By Neil Merrett,
Source of Article: http://www.beveragedaily.com/Industry-Markets/Consumer-danger-denied-in-Irish-water-safety-response
of bottled mineral water products in Ireland maintain that the public
faced no danger from its products during a 2007 investigation by authorities
into potential product contamination.
Reports appearing this
week in the Irish Times newspaper alleged that documents obtained under the
country’s Freedom of Information Act found food safety authorities had failed
to act immediately in notifying the public over product safety.
The report claimed
that the correspondence found official concern that the general public had
not been alerted at the time over the contamination of some branded waters
with pathogens such as E. coli.
The Food Safety
Authority of Ireland (FSAI) refused to comment on the reports, pointing

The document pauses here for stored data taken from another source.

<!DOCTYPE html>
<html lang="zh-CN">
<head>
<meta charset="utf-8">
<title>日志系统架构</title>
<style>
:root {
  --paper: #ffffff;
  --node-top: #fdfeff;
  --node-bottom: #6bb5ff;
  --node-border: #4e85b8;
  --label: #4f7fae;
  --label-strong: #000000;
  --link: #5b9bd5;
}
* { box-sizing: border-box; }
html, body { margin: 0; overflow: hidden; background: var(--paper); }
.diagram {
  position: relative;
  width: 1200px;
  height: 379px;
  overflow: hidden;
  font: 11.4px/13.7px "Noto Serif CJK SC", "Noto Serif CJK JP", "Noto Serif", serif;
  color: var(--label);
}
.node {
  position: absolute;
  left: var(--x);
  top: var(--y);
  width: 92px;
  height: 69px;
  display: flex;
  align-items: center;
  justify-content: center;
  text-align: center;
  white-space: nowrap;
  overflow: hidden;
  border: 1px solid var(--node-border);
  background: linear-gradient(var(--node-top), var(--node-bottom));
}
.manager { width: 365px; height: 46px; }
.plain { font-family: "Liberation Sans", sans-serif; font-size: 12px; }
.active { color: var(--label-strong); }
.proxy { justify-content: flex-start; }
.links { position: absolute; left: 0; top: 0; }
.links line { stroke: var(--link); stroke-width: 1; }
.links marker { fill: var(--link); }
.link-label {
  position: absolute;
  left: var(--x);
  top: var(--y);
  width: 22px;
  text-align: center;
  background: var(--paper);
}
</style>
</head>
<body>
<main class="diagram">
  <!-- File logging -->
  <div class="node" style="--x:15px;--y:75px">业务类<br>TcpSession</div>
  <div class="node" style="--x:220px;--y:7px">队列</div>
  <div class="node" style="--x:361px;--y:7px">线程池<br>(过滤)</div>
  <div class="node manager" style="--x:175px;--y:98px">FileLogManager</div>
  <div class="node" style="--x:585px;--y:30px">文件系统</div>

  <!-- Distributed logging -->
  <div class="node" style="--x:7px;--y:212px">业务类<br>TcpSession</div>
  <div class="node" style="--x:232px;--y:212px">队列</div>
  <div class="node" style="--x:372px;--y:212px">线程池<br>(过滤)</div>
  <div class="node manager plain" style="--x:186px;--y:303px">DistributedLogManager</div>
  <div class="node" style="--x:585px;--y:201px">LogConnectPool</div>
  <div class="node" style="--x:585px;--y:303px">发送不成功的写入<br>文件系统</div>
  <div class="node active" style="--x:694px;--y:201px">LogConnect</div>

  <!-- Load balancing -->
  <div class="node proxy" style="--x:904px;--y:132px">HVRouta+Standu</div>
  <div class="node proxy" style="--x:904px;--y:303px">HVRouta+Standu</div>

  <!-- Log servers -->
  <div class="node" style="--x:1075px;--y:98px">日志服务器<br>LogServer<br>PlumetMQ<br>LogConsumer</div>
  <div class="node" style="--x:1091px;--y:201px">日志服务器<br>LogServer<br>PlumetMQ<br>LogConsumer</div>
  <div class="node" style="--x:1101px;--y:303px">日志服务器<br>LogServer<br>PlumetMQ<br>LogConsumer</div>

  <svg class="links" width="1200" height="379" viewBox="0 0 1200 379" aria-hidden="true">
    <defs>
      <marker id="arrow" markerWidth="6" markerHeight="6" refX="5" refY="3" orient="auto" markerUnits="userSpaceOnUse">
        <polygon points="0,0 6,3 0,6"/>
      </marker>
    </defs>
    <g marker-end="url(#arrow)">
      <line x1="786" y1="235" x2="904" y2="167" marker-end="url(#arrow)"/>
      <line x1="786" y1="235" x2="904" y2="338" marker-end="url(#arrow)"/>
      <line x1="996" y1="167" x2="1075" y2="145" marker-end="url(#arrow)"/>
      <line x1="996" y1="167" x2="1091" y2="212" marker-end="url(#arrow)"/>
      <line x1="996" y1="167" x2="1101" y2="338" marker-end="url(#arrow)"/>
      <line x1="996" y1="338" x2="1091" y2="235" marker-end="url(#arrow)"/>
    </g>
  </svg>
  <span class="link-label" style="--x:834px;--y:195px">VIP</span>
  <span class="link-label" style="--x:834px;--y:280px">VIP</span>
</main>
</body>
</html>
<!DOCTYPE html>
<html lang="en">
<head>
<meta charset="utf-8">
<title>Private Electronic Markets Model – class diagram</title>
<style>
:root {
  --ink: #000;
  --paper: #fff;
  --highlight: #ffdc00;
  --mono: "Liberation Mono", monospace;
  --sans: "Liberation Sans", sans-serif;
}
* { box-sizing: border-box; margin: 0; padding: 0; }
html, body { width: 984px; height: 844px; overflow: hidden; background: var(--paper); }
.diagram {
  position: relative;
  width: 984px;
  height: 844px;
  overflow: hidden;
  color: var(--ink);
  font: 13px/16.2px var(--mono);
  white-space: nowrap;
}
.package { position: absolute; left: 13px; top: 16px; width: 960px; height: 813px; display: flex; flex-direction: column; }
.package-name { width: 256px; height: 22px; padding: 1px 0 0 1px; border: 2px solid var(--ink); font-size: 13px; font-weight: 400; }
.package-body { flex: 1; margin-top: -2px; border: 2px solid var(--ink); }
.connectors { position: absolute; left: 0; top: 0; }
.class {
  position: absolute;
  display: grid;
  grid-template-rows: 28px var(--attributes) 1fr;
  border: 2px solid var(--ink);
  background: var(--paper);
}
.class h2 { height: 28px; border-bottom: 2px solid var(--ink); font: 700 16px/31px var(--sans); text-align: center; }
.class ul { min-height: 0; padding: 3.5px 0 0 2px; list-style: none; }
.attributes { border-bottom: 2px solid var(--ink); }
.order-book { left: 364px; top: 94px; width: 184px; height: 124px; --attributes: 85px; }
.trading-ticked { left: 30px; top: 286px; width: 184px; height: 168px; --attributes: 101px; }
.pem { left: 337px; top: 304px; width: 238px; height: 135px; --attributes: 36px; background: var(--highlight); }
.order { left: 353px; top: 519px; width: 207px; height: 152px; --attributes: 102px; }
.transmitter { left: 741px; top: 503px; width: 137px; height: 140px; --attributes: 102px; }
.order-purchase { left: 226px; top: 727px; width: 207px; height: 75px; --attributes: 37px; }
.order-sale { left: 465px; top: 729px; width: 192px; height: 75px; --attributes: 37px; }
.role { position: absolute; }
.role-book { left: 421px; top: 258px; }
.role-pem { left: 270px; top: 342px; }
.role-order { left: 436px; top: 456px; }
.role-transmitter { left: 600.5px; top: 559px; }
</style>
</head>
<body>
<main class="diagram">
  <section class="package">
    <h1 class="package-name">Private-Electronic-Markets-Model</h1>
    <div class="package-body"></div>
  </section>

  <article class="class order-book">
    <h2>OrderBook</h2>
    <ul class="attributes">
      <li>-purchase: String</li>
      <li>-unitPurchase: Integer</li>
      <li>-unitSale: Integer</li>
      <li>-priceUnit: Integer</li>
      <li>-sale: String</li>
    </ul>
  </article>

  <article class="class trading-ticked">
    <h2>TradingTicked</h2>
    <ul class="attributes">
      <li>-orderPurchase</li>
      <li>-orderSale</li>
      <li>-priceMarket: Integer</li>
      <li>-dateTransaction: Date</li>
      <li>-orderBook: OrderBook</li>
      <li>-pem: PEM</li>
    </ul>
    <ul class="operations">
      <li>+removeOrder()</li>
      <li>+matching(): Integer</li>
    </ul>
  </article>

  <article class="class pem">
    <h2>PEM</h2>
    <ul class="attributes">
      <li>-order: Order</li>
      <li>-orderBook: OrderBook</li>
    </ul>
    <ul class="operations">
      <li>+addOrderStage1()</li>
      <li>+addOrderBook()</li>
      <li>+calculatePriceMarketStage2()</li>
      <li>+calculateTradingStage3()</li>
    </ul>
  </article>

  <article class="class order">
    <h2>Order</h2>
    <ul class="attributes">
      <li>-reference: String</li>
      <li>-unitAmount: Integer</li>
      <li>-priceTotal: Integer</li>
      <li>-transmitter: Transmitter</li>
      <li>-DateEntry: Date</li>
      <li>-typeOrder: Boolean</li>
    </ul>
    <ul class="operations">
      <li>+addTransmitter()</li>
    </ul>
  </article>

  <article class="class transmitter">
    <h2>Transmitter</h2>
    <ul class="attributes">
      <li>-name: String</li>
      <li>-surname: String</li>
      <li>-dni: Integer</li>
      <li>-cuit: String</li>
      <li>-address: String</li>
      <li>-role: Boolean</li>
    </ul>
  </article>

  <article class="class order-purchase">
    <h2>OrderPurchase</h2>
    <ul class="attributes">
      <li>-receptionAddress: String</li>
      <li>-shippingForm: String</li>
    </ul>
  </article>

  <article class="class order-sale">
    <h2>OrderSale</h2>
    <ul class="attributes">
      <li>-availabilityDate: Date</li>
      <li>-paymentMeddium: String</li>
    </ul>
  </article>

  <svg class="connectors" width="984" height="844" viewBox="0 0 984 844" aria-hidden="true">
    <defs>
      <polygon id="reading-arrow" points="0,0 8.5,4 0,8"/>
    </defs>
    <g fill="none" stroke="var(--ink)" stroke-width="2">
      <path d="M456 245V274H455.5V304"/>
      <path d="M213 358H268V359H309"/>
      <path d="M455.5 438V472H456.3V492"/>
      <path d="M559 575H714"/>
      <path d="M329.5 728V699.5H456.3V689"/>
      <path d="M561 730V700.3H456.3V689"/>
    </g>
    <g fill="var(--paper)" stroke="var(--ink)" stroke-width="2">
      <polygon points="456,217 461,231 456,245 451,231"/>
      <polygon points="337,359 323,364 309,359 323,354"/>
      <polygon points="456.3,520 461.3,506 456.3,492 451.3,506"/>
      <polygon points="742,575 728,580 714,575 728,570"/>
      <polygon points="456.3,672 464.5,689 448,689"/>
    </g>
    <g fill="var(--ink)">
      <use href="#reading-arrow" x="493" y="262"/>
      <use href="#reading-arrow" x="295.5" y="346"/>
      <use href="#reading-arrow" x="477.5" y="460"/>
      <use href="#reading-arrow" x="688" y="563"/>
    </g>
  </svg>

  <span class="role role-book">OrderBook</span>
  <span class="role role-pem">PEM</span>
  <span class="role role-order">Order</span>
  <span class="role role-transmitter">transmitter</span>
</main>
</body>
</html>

BeverageDaily.com to findings it had published in December suggesting any
potentially dangerous products had been immediately removed from the market.
“A number of
non-compliances were found and at the time were corrected immediately, with a
number of bottled waters withdrawn from the market and corrective actions
taken by the industry,” stated the FSAI
in its findings.
Trade association, the
Beverage Council of Ireland (BCI), which represents bottling groups, said it
had been working with both the FSAI and National Standards Authority of
Ireland (NSAI) in ensuring standards on bottled waters.
In a statement, the
BCI claimed that although the standard IS 432 had been adhered to for years,
the association was working with the same authorities to review the current
regulations, the FSAI claimed that consumers had not been at danger from
consuming products sold on the market.
FSAI chief executive
Dr John O’Brien, said that December’s report formed
part of a regular microbiological surveillance over a specific time to
combine data supplied by environmental health officers (EHOs)
to review past inspections of previous findings. O’Brien claimed that a
minority of the 952 products tested in the country were not in compliance
with European Commission regulations on microbiological criteria for mineral,
spring and other bottled waters.
“We do not wait until
a report is compiled – if foods are found that are not compliant with the
food safety legislation, then immediate action is taken,” he stated. “The
report gives a snap shot of bottled water on the market in 2007 where a small number of
samples 10 out of 952 (1 per cent) were detected with E. coli – 99 per cent were found to be compliant.”
According to the EHOs, 6.3 per cent of surveyed products sampled did
contain the coliform bacteria
that is linked to hygiene concerns at the source of bottling plants.
FSAI added that the bacteria was not a clear indication that consumer health
was at risk, but that any contamination as unacceptable and had been dealt